Q. My husband says when I take relief from a lateral water hazard I get the nearest point of relief and a club-length. I say it is two club-lengths not the nearest point of relief. Who is right? — Sandy Madson
A. You are right Sandy. There is no nearest point of relief for a lateral water hazard. The definition of “nearest point of relief” is the reference point for taking relief without penalty from interference by an immovable obstruction, an abnormal ground condition or a wrong putting green. It is the point on the course nearest to where to ball lies that: 1) is not nearer the hole, and 2) where, if the ball were so positioned, no interference by the condition from which relief is sought would exist for the stroke the player would have made from the original position if the condition were not there.
In order to determine the nearest point of relief accurately, the player should use the club with which he would have made his next stroke if the condition were not there to simulate the address position, direction of play and swing for such a stroke.
When dropping from a lateral water hazard, one of the player’s options is to drop within two club-lengths of the point where the ball last crossed the margin of the hazard. For additional options for dropping from a water hazard or lateral water hazard, see Rule 26-1.
Q. I was out at Southern Highlands last week watching the UNLV men’s golf team play in the Collegiate Masters tournament, and I saw something happen that I was curious about.
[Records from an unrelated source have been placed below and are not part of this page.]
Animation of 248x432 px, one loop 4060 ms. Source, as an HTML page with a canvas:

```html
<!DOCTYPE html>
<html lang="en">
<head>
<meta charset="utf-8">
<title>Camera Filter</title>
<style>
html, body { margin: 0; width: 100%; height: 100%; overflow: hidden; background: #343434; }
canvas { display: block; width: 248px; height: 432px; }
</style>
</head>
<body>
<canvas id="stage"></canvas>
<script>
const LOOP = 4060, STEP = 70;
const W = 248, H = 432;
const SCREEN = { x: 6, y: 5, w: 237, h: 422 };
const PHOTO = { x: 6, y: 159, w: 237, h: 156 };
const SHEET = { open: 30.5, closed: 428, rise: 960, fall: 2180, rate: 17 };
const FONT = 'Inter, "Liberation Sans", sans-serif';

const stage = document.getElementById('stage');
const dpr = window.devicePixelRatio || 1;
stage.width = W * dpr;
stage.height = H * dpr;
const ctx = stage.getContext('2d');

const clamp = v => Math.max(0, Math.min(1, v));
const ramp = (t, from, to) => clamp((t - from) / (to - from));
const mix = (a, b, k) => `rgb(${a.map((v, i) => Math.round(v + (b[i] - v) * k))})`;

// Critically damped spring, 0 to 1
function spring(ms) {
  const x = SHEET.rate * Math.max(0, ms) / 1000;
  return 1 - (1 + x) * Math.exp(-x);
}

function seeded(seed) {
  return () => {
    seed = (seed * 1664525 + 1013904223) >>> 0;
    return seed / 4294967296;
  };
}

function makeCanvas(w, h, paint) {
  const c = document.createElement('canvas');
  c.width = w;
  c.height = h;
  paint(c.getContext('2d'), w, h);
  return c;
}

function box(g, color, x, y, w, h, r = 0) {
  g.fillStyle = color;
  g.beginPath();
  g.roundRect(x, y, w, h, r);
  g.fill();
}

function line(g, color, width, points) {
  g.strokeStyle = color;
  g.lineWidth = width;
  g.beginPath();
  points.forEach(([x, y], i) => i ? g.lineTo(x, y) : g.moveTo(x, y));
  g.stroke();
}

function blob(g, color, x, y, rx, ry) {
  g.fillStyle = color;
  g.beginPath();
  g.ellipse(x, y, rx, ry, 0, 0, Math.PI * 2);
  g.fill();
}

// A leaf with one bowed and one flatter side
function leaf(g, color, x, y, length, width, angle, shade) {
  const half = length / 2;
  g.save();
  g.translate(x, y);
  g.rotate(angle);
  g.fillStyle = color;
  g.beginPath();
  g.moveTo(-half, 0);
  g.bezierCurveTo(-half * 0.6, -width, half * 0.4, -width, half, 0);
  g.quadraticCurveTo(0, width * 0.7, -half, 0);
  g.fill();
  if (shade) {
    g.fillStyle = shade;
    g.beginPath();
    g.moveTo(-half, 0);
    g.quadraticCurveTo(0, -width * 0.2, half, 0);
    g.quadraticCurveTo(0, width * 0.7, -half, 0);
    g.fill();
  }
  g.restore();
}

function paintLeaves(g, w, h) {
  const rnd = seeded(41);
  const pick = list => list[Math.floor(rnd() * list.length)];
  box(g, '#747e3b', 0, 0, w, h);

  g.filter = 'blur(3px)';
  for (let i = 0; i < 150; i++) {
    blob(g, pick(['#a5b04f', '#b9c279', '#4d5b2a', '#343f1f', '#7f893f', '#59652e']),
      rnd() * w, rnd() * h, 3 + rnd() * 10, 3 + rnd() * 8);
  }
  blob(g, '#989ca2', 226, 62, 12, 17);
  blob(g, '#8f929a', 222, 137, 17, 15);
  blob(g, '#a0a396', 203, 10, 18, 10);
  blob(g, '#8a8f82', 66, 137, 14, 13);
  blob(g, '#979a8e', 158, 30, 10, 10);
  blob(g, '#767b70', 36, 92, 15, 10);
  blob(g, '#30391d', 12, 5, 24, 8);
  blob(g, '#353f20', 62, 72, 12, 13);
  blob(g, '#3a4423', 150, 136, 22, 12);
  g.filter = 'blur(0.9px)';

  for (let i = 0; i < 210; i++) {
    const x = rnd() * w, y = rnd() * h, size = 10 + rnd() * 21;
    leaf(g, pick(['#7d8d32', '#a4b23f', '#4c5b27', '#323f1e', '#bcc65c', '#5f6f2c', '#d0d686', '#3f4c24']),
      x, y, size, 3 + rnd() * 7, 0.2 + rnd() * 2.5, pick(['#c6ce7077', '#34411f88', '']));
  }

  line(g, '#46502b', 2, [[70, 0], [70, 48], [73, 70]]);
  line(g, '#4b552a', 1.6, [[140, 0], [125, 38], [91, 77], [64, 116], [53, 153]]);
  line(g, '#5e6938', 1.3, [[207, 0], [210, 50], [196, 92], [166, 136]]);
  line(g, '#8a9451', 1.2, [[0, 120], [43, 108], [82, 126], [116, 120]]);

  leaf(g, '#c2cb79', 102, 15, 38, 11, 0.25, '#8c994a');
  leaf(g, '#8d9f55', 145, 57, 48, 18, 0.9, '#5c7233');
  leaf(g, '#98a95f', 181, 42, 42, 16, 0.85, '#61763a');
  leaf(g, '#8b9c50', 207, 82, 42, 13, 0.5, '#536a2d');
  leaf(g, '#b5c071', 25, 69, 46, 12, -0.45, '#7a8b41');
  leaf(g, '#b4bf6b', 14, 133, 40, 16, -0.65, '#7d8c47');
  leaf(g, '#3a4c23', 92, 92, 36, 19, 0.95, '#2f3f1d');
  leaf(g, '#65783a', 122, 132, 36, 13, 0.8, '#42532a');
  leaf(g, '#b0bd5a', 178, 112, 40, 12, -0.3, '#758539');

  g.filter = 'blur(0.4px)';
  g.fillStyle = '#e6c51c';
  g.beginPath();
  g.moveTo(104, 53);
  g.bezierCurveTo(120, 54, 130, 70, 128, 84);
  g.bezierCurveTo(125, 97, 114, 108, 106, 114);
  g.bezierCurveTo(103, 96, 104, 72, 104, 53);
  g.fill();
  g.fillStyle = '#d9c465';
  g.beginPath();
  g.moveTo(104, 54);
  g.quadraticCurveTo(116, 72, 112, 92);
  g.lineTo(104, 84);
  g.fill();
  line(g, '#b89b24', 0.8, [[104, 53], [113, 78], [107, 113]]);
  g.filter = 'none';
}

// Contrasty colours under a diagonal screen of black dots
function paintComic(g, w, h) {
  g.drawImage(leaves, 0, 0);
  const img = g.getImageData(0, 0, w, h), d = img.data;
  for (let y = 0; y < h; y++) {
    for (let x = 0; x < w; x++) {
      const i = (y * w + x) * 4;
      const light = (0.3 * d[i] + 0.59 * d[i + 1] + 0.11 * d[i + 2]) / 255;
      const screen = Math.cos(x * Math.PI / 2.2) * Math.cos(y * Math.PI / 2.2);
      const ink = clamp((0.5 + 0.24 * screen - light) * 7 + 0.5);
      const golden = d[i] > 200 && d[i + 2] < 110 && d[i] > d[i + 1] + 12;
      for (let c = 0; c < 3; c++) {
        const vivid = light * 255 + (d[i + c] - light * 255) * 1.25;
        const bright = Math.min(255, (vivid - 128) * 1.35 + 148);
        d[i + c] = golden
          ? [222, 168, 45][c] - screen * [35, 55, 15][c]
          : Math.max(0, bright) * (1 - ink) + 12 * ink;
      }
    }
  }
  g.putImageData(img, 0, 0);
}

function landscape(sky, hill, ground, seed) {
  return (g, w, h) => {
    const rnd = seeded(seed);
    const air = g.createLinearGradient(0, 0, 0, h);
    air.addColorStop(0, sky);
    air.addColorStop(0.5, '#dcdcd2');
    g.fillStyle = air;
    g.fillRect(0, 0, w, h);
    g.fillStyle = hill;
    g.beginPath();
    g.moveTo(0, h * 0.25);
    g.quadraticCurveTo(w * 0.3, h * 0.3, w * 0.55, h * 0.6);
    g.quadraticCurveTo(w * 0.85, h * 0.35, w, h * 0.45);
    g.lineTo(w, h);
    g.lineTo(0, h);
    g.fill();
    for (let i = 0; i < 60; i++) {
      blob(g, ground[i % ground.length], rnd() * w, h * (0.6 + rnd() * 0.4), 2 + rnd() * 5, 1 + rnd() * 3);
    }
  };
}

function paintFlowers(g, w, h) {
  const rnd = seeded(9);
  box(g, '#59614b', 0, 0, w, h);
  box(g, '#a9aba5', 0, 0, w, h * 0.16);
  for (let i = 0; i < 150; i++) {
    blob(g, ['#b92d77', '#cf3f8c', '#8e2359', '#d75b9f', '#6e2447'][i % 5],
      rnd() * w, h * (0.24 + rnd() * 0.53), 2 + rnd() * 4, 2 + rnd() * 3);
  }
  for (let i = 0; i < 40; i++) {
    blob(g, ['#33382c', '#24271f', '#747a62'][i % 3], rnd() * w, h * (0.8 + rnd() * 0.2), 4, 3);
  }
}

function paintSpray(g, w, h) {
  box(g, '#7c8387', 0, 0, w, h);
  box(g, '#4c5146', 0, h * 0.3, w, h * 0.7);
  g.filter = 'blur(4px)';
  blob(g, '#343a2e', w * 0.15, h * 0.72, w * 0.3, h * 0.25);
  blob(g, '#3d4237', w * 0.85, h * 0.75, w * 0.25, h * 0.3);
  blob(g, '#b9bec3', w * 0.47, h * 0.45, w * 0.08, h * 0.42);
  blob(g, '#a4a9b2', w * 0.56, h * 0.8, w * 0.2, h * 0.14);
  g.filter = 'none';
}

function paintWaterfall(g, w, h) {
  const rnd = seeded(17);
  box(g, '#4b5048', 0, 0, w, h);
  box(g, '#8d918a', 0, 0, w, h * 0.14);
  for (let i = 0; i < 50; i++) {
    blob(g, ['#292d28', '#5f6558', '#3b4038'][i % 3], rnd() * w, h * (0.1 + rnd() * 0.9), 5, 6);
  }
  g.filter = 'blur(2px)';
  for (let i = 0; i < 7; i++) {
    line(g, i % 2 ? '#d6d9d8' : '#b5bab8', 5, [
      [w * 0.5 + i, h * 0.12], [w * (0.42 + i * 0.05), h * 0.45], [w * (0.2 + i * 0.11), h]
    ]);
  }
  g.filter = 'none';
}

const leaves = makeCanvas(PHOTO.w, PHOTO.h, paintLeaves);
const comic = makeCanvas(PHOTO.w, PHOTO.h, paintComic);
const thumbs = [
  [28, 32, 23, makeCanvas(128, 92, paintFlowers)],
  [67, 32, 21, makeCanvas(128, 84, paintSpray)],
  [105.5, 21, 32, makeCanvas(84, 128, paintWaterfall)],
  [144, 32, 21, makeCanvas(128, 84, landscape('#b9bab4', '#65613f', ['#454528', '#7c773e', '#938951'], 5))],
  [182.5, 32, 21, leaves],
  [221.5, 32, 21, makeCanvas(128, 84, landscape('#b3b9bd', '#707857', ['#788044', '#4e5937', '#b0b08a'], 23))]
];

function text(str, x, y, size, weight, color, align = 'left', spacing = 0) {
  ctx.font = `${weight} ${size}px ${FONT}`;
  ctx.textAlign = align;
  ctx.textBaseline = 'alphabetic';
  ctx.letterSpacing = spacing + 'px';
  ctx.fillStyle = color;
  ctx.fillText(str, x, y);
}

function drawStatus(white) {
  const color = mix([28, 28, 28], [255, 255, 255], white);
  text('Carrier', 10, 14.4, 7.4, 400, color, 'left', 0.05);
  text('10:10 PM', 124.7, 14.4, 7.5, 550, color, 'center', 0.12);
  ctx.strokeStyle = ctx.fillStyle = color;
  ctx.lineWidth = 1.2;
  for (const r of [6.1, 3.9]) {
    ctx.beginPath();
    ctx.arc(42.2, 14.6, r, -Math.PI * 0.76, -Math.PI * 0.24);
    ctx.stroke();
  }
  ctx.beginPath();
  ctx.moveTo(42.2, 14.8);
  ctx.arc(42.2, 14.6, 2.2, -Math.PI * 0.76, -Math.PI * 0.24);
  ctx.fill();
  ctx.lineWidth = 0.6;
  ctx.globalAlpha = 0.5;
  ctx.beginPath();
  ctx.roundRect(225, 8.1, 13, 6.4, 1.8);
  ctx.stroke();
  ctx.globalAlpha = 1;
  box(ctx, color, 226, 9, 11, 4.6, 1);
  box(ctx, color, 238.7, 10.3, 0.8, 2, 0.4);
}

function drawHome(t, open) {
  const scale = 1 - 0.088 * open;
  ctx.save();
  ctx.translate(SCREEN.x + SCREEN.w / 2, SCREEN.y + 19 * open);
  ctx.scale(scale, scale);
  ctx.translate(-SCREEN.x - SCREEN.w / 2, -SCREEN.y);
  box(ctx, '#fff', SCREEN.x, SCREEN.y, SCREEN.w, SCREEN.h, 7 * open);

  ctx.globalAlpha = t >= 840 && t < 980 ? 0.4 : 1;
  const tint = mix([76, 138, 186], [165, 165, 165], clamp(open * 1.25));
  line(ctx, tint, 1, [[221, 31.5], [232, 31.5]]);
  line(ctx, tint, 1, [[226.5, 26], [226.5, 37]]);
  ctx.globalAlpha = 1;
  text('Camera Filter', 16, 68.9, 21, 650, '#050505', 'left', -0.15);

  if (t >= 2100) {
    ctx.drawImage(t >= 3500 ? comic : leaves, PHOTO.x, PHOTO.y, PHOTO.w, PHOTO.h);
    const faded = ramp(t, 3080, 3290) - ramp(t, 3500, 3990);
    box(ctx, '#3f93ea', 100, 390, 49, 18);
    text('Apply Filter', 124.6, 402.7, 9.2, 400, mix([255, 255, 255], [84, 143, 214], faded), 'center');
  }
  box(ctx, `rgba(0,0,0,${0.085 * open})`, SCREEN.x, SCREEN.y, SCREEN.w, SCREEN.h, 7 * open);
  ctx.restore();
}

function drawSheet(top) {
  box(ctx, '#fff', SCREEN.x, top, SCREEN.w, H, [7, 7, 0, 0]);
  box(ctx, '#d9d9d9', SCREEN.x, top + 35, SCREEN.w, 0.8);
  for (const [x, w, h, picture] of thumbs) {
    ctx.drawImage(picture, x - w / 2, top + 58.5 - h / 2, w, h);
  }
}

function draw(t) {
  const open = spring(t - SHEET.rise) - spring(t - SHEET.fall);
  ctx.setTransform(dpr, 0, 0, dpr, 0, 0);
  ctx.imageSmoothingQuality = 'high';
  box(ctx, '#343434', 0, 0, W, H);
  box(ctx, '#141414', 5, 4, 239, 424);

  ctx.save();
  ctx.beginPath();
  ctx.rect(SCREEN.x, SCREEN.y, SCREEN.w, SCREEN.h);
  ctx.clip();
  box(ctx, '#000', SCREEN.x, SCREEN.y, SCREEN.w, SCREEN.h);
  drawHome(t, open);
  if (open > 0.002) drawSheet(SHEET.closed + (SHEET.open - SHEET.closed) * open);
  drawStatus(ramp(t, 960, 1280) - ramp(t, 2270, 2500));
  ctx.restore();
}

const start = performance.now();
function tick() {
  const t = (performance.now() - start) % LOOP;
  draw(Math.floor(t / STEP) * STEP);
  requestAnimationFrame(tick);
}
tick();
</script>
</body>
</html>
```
On hole No. 12, which was marked as a lateral water hazard, it seemed that the players were taking a lot of time dropping from the hazard. Can you tell me what was going on? — Tom Silver
A. Since it was an extremely windy day on that Saturday, the players were having trouble getting their ball to stay at rest after dropping from the hazard. They would drop twice and then try and place the ball where it struck the ground on the second drop. Sometimes the ball would not stay on this spot so they had to place the ball at the nearest spot where it can be placed at rest that is not nearer the hole and not in a hazard.
Q. Can you give me a key to help our ladies remember what to do when the wind moves the ball and it has not been addressed? — Sara Minelle
A. Sara, ask them what they would do if the wind moved the ball and no one saw it happen? They would probably say, “Play the ball where it lies. What else?” That would be the correct answer. If you have not addressed your ball or done anything to cause it to move and it moves, play it where it lies. Do not put it back.
Sue May is a U.S. Open rules official, a member of the USGA Senior Women’s committee and head rules director for the Butch Harmon Vegas Tour. Address your rules questions to email@example.com.